A New Computational Logic Approach to Reason with Conditionals

ABSTRACT. We present a new approach to evaluate conditionals in human reasoning. This approach is based on the weak completion semantics which has been successfully applied to adequately model various other human reasoning tasks in the past. The main idea is to explicitely consider the case, where the condition of a conditional is unknown with respect to some background knowledge, and to evaluate it with minimal revision followed by abduction. We formally compare our approach to a recent approach by Schulz and demonstrate that our proposal is superior in that it can handle more human reasoning tasks.

Logic Programming with Graded Modality
SPEAKER: unknown

ABSTRACT. Logic programs with graded modality (LPGM) combine ideas underlying graded modal logic and answer set programming. Logic programming under answer set semantics is extended with a new graded modality M[lb:ub] where lb and ub are natural numbers satisfying lb <= ub. The modality is used to precede a literal in rules bodies, and thus allows for the representation of graded introspections: M[lb:ub] F intuitively means: it is known that the number of belief sets where F is true is between lb and ub. We define the semantics of Logic programs with graded modality, give an algorithm for computing solutions of LPGMs, and show the effectiveness of the formalism for modeling two problems.
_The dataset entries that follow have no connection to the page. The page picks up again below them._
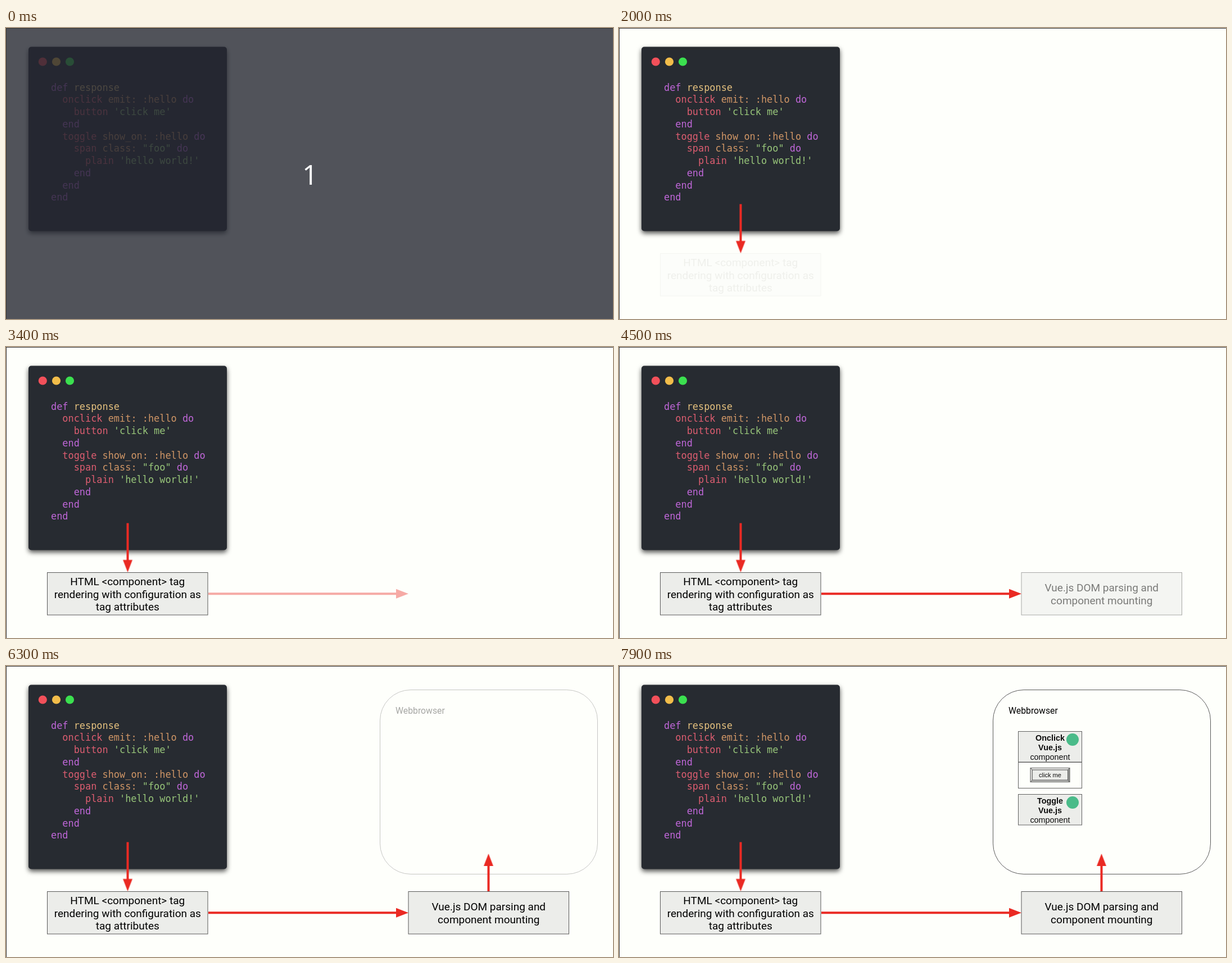
An HTML page that plays this animation: 1080x518 px, repeating every 8 s.

```html
<!DOCTYPE html>
<html lang="en">
<head>
<meta charset="utf-8">
<title>Component rendering flow</title>
<style>
  html, body { margin: 0; width: 100%; height: 100%; overflow: hidden; background: #fefffb; }
  svg { display: block; width: 100vw; height: 100vh; }
  .panel { fill: #272b31; filter: drop-shadow(0 4px 4px rgba(0, 0, 0, .68)); }
  .code { font: 16.9px "DejaVu Sans Mono", monospace; white-space: pre; }
  .k { fill: #c067d9; } .f { fill: #e6c27f; } .c { fill: #dc5d70; }
  .a { fill: #d09666; } .s { fill: #98c67a; }
  .box { fill: #ecedea; stroke: #595959; }
  .hollow { fill: #fefffb; stroke: #595959; }
  .label { font: 19px Roboto, sans-serif; text-anchor: middle; }
  .title { font: 15.8px Roboto, sans-serif; }
  .small { font: 14.4px "Liberation Sans", Arial, sans-serif; text-anchor: middle; }
  .bold { font-weight: bold; }
  .btn { font: 11.1px "Liberation Sans", Arial, sans-serif; text-anchor: middle; }
  .count { font: 49px "Open Sans", sans-serif; fill: #fff; text-anchor: middle; }
  .arrow { fill: #ea2a23; }
  .bevel { stroke: #595959; stroke-linejoin: round; }
</style>
</head>
<body>
<svg id="stage" viewBox="0 0 1080 518"></svg>
<script>
const LOOP = 8000, FADE = 1000, TICKS = 80;

const esc = s => s.replace(/&/g, '&amp;').replace(/</g, '&lt;');
const text = (cls, x, y, s) => `<text class="${cls}" x="${x}" y="${y}">${esc(s)}</text>`;
const rect = (cls, x, y, w, h, r = 0) =>
  `<rect class="${cls}" x="${x}" y="${y}" width="${w}" height="${h}" rx="${r}"/>`;
const dot = (x, y, r, fill) => `<circle cx="${x}" cy="${y}" r="${r}" fill="${fill}"/>`;
const group = (id, body) => `<g id="${id}">${body}</g>`;

// Each token starts with its colour class and a bar.
const code = [
  ['k|def ', 'f|response'],
  ['c|  onclick ', 'a|emit: :hello ', 'k|do'],
  ['c|    button ', "s|'click me'"],
  ['k|  end'],
  ['c|  toggle ', 'a|show_on: :hello ', 'k|do'],
  ['c|    span ', 'a|class: ', 's|"foo" ', 'k|do'],
  ['c|      plain ', "s|'hello world!'"],
  ['k|    end'],
  ['k|  end'],
  ['k|end'],
];

function codeLine(tokens, row) {
  const spans = tokens.map(t => `<tspan class="${t[0]}">${esc(t.slice(2))}</tspan>`).join('');
  return `<text class="code" x="80" y="${111.7 + row * 21.75}">${spans}</text>`;
}

// An arrow of the given length, pointing right before it is turned.
const arrow = (x, y, len, turn) =>
  `<path class="arrow" transform="translate(${x} ${y}) rotate(${turn})"
    d="M0 -2H${len - 22}V-8.5L${len} 0L${len - 22} 8.5V2H0Z"/>`;

function labelBox(x, lines) {
  const top = 446.7 - (lines.length - 1) * 11.25;
  return rect('box', x, 401.5, 285.5, 75.5) +
    lines.map((s, i) => text('label', x + 142.8, top + i * 22.5, s)).join('');
}

const component = (y, name) =>
  rect('box', 710.5, y, 113, 54.5) +
  text('small bold', 767, y + 16.5, name) +
  text('small bold', 767, y + 33, 'Vue.js') +
  text('small', 767, y + 50, 'component') +
  dot(807, y + 14.5, 11, '#41b883');

function button(x, y, w, h, b) {
  const side = (fill, d) => `<path class="bevel" fill="${fill}" d="${d}"/>`;
  const iw = w - 2 * b, ih = h - 2 * b;
  return side('#f0f0ee', `M${x} ${y}h${w}l${-b} ${b}h${-iw}z`) +
    side('#d6d7d4', `M${x} ${y}v${h}l${b} ${-b}v${-ih}z`) +
    side('#bdbebb', `M${x} ${y + h}h${w}l${-b} ${-b}h${-iw}z`) +
    side('#8e8f8d', `M${x + w} ${y}v${h}l${-b} ${-b}v${-ih}z`) +
    rect('box', x + b, y + b, iw, ih) +
    text('btn', x + w / 2, y + h / 2 + 4, 'click me');
}

document.getElementById('stage').innerHTML =
  rect('panel', 40, 33.5, 353, 328, 5) +
  dot(65.3, 60, 7.6, '#f2505a') + dot(89.5, 60, 7.6, '#f2bd4a') + dot(113.5, 60, 7.6, '#3be04f') +
  code.map(codeLine).join('') +
  group('browser',
    rect('hollow', 665.5, 42.5, 387, 328, 54.6) + text('title', 693, 84.7, 'Webbrowser')) +
  group('parts',
    component(116.5, 'Onclick') + rect('hollow', 710.5, 171.5, 113, 46) +
    button(732, 181.5, 70, 25, 3.5) + component(228.5, 'Toggle')) +
  group('render',
    labelBox(73.5, ['HTML <component> tag', 'rendering with configuration as', 'tag attributes'])) +
  group('mount', labelBox(716, ['Vue.js DOM parsing and', 'component mounting'])) +
  group('down', arrow(216.5, 313.5, 87.5, 90)) +
  group('across', arrow(360, 439.3, 356, 0)) +
  group('up', arrow(858.5, 401, 67, -90)) +
  group('cover',
    '<path fill="rgba(37,40,49,.795)" d="M1 1H1080V518H1z"/>' + text('count', 541, 279, '1')) +
  '<path fill="#333" d="M0 0H1080V1H1V518H0z"/>';

// The whole loop advances in ticks of 100 ms.
function play(id, frames) {
  document.getElementById(id).animate(
    frames.map(([ms, opacity]) => ({ offset: ms / LOOP, opacity })),
    { duration: LOOP, iterations: Infinity, delay: -2, easing: `steps(${TICKS}, end)` });
}

const fades = {
  down: 880, render: 1945, across: 3005, mount: 3980, up: 4965, browser: 5955, parts: 6950,
};
for (const [id, start] of Object.entries(fades)) {
  play(id, [[0, 0], [start, 0], [start + FADE, 1], [LOOP, 1]]);
}
play('cover', [[0, 1], [50, 1], [50, 0], [LOOP, 0]]);
</script>
</body>
</html>
```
16:10-17:10 Session 24: Plenary session joint with ADT: Jerome Lang - Invited talk sponsored by ECCAI
Location: Grand Kentucky Salon B
Invited Talk: Algorithmic Decision Theory meets Logic
SPEAKER: Jérôme Lang
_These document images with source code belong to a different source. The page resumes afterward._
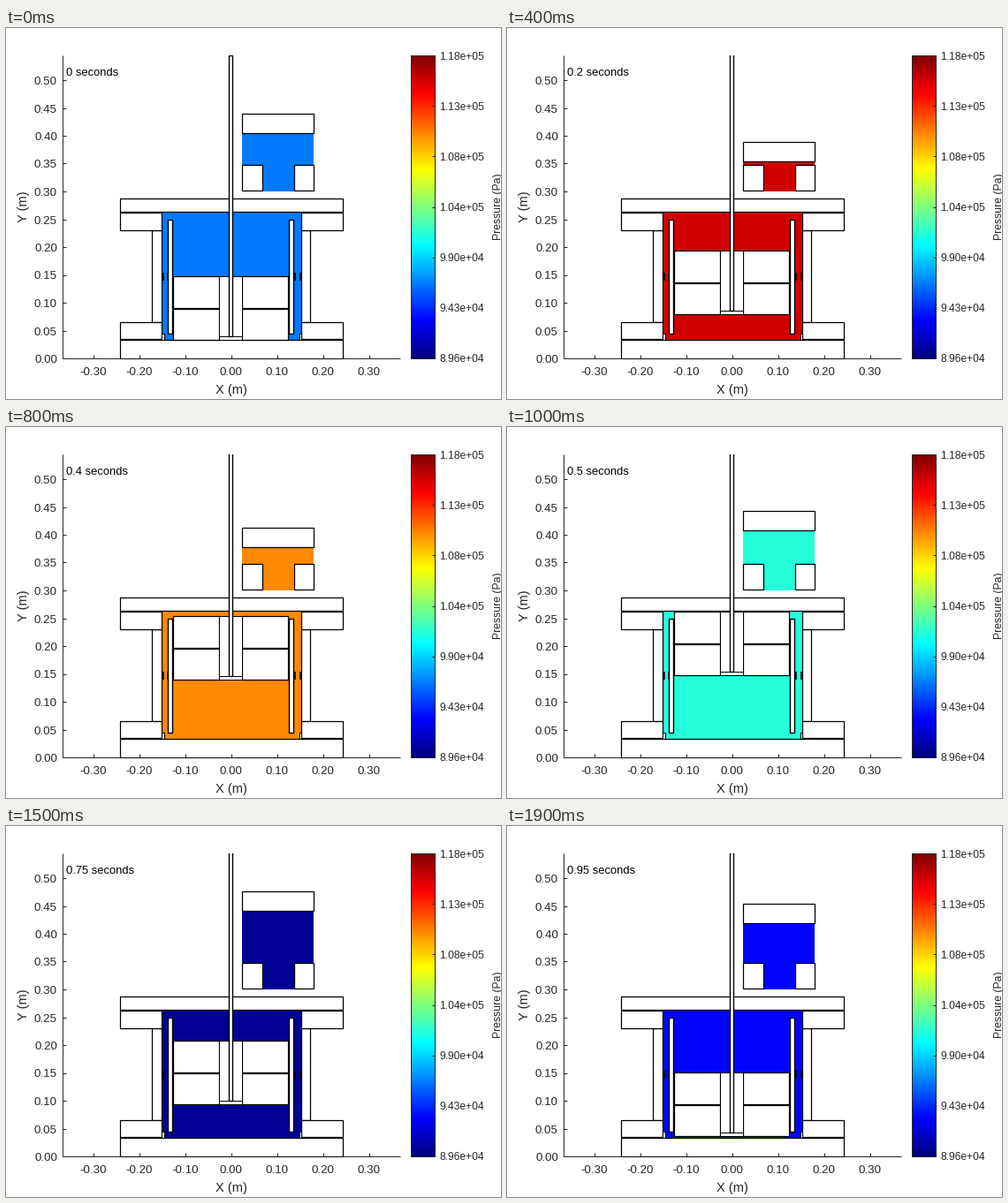
A matplotlib script for the animation above (2000 ms loop, 560x420 px).

```python
import numpy as np
import matplotlib.pyplot as plt
from matplotlib.animation import FuncAnimation
from matplotlib.colors import ListedColormap
from matplotlib.patches import Rectangle

W, H, DPI = 560, 420, 80
PT = 72 / DPI                      # points per pixel
FRAMES, INTERVAL = 20, 100
GREY = "#262626"
LEFT, RIGHT, TOP, BASE = 64, 446, 31, 374   # plot area in pixels
X0, X_SCALE, Y_SCALE = 255, 520, 630        # pixels per metre
LEAD = 0.025                                # crank angle at time zero

plt.rcParams["font.family"] = "Liberation Sans"
fig = plt.figure(figsize=(W / DPI, H / DPI), dpi=DPI, facecolor="white")
ax = fig.add_axes([0, 0, 1, 1])
ax.axis("off")


def jet(u):
    """Classic jet ramp, u in 0..1."""
    u = np.clip(u, 0, 1)
    return tuple(float(np.clip(1.5 - abs(4 * u - k), 0, 1)) for k in (3, 2, 1))


def box(x1, y1, x2, y2, lw=1.25):
    """White outlined rectangle between two corners."""
    return ax.add_patch(Rectangle((x1, y1), x2 - x1, y2 - y1, fc="white",
                                  ec="black", lw=lw * PT, joinstyle="miter"))


def gas(x1, y1, x2, y2):
    return ax.add_patch(Rectangle((x1, y1), x2 - x1, y2 - y1, lw=0))


def line(xs, ys, color=GREY, lw=1.0):
    ax.plot(xs, ys, color=color, lw=lw * PT, solid_capstyle="butt", snap=True)


def label(x, y, s, px, ha="center", color=GREY, rot=0):
    return ax.text(x, y, s, fontsize=px * PT, ha=ha, va="baseline",
                   color=color, rotation=rot, rotation_mode="anchor")


def span(patch, y1, y2):
    patch.set_y(y1)
    patch.set_height(y2 - y1)


def crank(radius, rod, angle):
    """Offset of a slider-crank, positive downwards on screen."""
    lag = rod - np.sqrt(rod ** 2 - (radius * np.sin(angle)) ** 2)
    return radius * np.cos(angle) - lag


# colour bar
ramp = np.linspace(1, 0, 256)[:, None]
ax.imshow(ramp, cmap=ListedColormap([jet(u) for u in np.linspace(0, 1, 256)]),
          extent=(458, 485, BASE, TOP), aspect="auto", interpolation="nearest",
          vmin=0, vmax=1, zorder=0)
line([458, 485, 485, 458, 458], [TOP, TOP, BASE, BASE, TOP])
bar_labels = ["8.96e+04", "9.43e+04", "9.90e+04", "1.04e+05",
              "1.08e+05", "1.13e+05", "1.18e+05"]
for y, s in zip(np.linspace(BASE, TOP, 7), bar_labels):
    line([482, 485], [y, y])
    label(490.5, y + 4.5, s, 12, "left")
label(560, 202.5, "Pressure (Pa)", 12.2, rot=90)

# axes
line([LEFT, LEFT], [TOP, BASE])
line([LEFT, RIGHT], [BASE, BASE])
for i in range(-3, 4):
    x = X0 + i * 0.1 * X_SCALE
    line([x, x], [BASE - 4, BASE])
    label(x - 0.5, 393, f"{i / 10:.2f}", 13.33)
for i in range(11):
    y = BASE - i * 0.05 * Y_SCALE
    line([LEFT, LEFT + 4], [y, y])
    label(58, y + 5, f"{i * 0.05:.2f}", 13.33, "right")
label(255, 414, "X (m)", 14.67)
label(24, 202.5, "Y (m)", 14.67, rot=90)
clock = label(68, 54, "", 13, "left", "black")

# main cylinder
gas_main = gas(176, 208, 334, 353)
box(129, 193, 381, 208)
box(129, 353, 381, BASE)
for flange, wall, sleeve, step, marks in (
        ((129, 176), (165, 176), (183, 188), (176, 179), (178, 183)),
        ((334, 381), (334, 344), (320, 325), (332, 334), (327, 333))):
    box(wall[0], 229, wall[1], 333)
    box(flange[0], 209, flange[1], 229)
    box(flange[0], 333, flange[1], 352)
    box(sleeve[0], 217, sleeve[1], 346, 1.4)
    box(step[0], 346, step[1], 353, 1)
    for x in marks:
        line([x, x], [277, 286], "black", 1.6)

# displacer: two halves on each side, hub, foot and rod
upper = [box(189, 0, 241, 1), box(267, 0, 319, 1)]
lower = [box(189, 0, 241, 1), box(267, 0, 319, 1)]
hub = box(241, 0, 267, 1, 1)
foot = box(241, 0, 267, 1, 1)
rod = box(252, 0, 256, 1, 1.4)

# power cylinder
gas_power = gas(267, 0, 348, 1)
gas_port = gas(290, 155, 326, 185)
box(267, 155, 290, 184)
box(326, 155, 348, 184)
piston = box(267, 0, 348, 1)

ax.set_xlim(0, W)
ax.set_ylim(H, 0)
rod.set_clip_path(Rectangle((LEFT, TOP), RIGHT - LEFT, BASE - TOP,
                            transform=ax.transData))


def draw(n):
    angle = 2 * np.pi * n / FRAMES + LEAD
    top = 244.75 + crank(36.25, 220, angle)
    bottom, mid = top + 72, top + 36
    for p in upper:
        span(p, top, mid)
    for p in lower:
        span(p, mid + 1, bottom)
    span(hub, top, bottom - 4)
    span(foot, bottom - 4, bottom)
    span(rod, bottom - 321.6, bottom - 4)

    head = 102.5 + crank(28.3, 63.1, angle - np.pi / 2)
    span(piston, head, head + 22)
    span(gas_power, head + 22, 155)

    # ideal gas: the displacer heats the charge, the piston expands it
    rise, lift = 281 - top, 95.6 - head
    pressure = 1 / (1.04 - 0.00076 * rise + 0.0046 * lift)
    color = jet((pressure - 0.896) / 0.284)
    for p in (gas_main, gas_power, gas_port):
        p.set_facecolor(color)
    clock.set_text(f"{n * 0.05:.3g} seconds")
    return []


anim = FuncAnimation(fig, draw, frames=FRAMES, interval=INTERVAL,
                     init_func=lambda: draw(0), repeat=True, repeat_delay=0)
plt.show()
```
ABSTRACT. Algorithmic decision theory can be roughly defined as the design and study of languages and methods for expressing and solving various classes of decision problems, including: decision under uncertainty, sequential decision making, multicriteria decision making, collective decision making, and strategic interactions in distributed decision making. A decision problem is specified by two main components: the preferences of the agent(s); and the beliefs the agent(s) has (have) about the initial state of the world and its evolution, and possibly about the beliefs and preferences of other agents. Computational tasks involve, among others: the construction and refinement of the problem, through learning and elicitation tasks; the search for a centralized decision (for an agent or a group of agents); the impact of selfish behaviour in decentralized, multi-agent decision contexts. Logic in algorithmic decision theory can be useful as a declarative representation language for the various components of the problems, and as a generic problem solving tool. The combination of both allow for representing and solving complex decision making problems. This talk points to some research issues at the meeting point of logic and algorithmic decision theory. 

17:10-17:20 Session : Announcements & Farewell
Location: Grand Kentucky Salon B